Pictures paired with source code

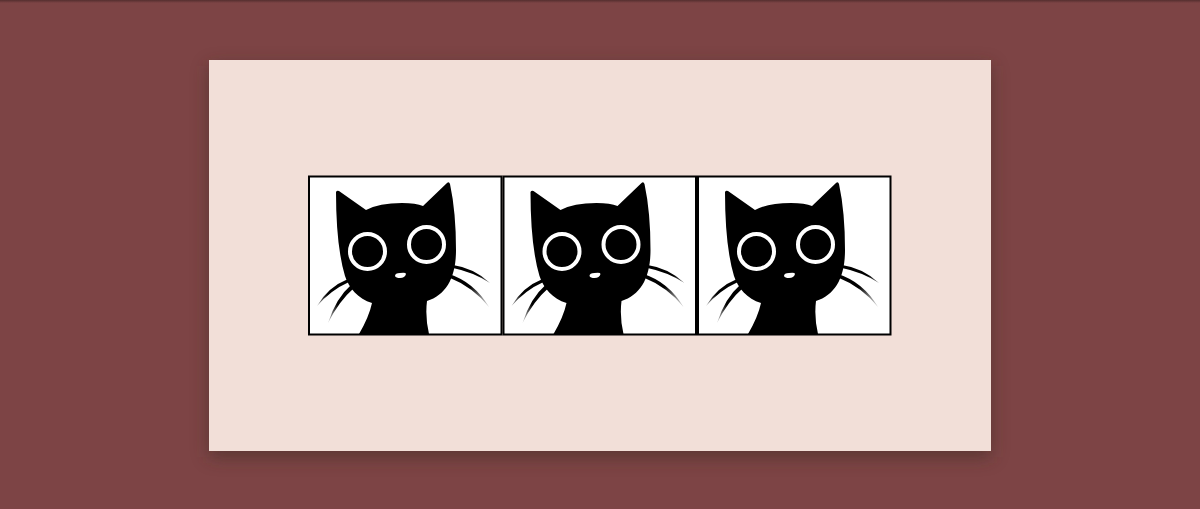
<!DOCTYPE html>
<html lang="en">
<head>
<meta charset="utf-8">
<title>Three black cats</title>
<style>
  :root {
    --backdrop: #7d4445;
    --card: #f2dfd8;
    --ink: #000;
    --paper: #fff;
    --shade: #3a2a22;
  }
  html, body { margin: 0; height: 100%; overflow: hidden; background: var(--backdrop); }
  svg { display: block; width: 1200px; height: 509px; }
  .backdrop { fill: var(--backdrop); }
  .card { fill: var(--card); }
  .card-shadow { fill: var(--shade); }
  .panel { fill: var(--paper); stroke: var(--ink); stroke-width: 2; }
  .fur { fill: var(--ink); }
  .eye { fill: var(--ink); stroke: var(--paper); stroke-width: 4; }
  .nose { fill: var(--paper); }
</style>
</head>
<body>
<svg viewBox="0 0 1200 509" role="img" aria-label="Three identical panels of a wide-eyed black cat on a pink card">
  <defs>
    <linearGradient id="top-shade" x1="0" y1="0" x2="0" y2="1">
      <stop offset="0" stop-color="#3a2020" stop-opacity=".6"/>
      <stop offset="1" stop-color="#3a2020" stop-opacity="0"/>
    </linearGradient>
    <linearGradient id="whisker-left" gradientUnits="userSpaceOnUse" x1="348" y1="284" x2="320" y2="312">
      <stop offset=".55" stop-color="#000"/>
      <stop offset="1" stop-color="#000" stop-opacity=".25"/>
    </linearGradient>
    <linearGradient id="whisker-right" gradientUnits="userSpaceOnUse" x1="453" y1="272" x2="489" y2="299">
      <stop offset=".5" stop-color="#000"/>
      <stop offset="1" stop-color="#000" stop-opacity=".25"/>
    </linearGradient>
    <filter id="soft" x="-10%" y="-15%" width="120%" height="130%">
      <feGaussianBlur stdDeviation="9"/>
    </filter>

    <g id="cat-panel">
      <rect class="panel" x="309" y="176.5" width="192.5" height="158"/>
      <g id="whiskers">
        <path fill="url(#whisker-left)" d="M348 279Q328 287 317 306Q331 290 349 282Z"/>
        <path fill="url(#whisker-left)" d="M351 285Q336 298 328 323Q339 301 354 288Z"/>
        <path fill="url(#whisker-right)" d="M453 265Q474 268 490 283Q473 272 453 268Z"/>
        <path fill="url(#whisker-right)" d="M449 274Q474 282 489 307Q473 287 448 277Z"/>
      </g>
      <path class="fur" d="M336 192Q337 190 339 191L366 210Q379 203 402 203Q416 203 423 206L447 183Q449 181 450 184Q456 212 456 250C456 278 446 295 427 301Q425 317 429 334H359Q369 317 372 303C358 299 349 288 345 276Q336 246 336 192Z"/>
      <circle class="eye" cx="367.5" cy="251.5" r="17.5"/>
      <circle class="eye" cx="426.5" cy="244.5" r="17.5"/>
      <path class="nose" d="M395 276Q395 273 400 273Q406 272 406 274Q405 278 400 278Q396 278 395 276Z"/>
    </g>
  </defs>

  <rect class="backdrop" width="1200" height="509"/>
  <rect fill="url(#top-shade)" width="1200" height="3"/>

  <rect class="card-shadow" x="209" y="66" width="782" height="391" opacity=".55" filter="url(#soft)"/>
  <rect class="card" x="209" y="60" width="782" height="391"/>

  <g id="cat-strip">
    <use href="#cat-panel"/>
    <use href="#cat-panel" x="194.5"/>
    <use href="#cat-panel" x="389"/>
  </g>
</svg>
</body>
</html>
---
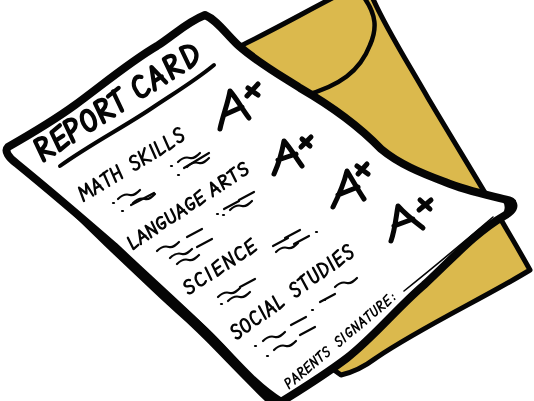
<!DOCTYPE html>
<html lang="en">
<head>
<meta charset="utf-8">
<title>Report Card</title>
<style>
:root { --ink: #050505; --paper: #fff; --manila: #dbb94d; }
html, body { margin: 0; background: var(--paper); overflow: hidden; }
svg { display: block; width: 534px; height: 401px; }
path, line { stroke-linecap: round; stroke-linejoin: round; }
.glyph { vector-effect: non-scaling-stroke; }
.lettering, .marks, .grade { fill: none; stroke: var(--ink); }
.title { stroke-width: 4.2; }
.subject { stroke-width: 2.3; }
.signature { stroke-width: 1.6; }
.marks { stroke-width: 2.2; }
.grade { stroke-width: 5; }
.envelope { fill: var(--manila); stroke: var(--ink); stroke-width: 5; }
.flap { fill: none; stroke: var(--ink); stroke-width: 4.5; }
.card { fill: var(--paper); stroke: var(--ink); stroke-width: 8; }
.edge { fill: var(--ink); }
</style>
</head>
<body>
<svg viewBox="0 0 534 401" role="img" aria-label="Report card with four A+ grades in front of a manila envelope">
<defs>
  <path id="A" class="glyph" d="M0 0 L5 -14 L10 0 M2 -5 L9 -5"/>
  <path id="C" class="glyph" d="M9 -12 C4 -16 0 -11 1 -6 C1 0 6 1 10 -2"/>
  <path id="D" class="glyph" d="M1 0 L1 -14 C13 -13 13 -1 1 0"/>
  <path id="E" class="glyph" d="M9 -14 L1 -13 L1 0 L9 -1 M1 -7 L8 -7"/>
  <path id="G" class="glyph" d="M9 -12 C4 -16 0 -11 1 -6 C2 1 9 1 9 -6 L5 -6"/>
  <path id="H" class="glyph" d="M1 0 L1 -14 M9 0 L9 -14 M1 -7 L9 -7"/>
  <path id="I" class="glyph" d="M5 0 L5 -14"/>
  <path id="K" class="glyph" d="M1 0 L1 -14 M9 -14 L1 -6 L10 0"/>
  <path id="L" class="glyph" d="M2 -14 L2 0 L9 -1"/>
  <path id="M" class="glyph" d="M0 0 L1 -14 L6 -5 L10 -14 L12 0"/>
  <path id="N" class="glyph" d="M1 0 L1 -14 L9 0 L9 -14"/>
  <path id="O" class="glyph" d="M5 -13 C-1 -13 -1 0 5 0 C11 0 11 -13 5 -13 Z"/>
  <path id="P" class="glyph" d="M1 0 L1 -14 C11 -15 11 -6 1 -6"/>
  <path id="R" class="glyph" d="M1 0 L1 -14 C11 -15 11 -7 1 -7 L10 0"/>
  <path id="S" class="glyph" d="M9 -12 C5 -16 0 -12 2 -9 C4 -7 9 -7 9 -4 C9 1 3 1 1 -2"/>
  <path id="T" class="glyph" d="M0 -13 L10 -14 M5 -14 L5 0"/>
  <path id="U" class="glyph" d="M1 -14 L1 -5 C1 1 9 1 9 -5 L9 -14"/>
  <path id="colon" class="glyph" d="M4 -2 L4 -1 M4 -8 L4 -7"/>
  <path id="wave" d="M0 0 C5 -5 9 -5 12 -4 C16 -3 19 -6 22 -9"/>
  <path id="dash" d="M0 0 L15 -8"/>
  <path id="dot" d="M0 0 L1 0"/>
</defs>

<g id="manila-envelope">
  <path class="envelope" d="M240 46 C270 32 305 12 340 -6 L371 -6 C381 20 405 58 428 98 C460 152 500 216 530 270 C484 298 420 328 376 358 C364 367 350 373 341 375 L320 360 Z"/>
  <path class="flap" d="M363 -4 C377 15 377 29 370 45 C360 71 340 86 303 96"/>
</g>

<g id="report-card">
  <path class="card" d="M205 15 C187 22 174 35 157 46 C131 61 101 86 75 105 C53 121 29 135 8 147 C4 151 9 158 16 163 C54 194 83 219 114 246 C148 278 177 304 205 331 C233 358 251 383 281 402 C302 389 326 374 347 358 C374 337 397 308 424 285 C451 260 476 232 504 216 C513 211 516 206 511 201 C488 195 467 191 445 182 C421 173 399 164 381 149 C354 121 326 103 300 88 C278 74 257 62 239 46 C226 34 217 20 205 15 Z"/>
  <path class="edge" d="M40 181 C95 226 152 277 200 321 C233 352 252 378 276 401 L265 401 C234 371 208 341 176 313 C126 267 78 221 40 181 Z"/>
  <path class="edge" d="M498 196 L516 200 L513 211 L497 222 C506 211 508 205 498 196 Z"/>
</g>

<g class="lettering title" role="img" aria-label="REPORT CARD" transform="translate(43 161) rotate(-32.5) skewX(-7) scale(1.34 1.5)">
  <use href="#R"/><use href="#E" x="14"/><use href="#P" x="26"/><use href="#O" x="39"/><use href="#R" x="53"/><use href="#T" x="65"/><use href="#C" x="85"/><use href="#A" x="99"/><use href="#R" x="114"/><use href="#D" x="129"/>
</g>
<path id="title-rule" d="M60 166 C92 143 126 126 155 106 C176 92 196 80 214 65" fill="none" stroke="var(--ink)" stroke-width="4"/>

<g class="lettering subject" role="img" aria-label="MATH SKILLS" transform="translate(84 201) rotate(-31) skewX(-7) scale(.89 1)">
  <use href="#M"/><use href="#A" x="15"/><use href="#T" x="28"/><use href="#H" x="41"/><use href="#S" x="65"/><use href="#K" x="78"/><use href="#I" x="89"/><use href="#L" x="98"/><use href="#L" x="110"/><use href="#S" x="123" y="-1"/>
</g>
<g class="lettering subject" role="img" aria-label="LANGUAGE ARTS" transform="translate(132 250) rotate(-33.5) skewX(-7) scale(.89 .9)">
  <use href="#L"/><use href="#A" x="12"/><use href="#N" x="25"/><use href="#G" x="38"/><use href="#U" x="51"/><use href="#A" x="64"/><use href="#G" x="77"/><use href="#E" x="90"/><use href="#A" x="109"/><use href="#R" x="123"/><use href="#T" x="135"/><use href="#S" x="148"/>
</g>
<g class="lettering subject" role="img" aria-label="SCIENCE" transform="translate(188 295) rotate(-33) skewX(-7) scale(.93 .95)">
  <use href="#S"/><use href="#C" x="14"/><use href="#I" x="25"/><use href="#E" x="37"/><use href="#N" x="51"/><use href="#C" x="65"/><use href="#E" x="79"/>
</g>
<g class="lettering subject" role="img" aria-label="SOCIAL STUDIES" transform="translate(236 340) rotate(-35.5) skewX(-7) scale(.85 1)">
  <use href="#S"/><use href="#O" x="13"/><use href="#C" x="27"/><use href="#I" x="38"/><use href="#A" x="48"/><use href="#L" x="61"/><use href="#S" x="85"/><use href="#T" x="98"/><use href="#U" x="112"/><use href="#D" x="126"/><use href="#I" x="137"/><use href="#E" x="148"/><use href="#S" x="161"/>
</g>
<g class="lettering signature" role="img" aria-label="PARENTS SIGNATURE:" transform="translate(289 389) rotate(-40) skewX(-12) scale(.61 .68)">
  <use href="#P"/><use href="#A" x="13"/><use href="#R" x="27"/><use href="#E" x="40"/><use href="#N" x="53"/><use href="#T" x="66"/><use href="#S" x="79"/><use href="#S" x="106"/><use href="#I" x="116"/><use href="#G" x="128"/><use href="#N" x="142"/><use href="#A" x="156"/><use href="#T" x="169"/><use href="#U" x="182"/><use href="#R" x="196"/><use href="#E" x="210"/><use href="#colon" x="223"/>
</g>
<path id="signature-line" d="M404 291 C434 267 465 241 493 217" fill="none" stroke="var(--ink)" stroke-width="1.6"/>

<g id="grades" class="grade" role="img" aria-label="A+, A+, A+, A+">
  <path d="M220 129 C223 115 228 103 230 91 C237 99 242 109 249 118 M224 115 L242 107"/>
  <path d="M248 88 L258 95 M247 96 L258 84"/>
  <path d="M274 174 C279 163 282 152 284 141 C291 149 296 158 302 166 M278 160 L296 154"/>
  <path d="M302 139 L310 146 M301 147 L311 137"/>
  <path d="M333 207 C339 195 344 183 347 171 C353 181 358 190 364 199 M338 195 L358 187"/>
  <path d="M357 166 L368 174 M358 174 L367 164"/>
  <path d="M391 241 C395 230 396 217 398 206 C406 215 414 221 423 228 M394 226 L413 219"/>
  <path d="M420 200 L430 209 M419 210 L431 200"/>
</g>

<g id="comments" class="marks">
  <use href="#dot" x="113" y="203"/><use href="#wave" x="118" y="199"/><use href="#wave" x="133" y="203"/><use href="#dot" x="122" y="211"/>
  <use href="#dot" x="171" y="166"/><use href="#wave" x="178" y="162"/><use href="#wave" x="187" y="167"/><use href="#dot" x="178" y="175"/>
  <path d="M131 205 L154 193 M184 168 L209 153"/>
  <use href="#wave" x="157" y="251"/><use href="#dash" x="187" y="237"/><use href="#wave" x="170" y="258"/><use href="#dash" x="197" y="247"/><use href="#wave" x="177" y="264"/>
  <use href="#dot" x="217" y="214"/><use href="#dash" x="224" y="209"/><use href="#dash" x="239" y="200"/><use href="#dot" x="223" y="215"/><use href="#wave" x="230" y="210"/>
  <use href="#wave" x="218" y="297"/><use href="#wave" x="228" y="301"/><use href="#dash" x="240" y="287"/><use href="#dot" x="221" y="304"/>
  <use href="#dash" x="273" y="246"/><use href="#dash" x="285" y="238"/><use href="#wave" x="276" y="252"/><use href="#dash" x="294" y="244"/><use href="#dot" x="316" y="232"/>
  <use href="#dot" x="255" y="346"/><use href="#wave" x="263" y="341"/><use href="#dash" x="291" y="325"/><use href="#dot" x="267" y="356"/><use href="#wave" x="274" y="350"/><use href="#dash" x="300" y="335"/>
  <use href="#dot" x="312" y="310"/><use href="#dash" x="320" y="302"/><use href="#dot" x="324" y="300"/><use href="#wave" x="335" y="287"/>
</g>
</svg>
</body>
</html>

● **Exercise prompt**: The expected output is one number, the tally of lines above containing "overflow".

● **Your solution**: 2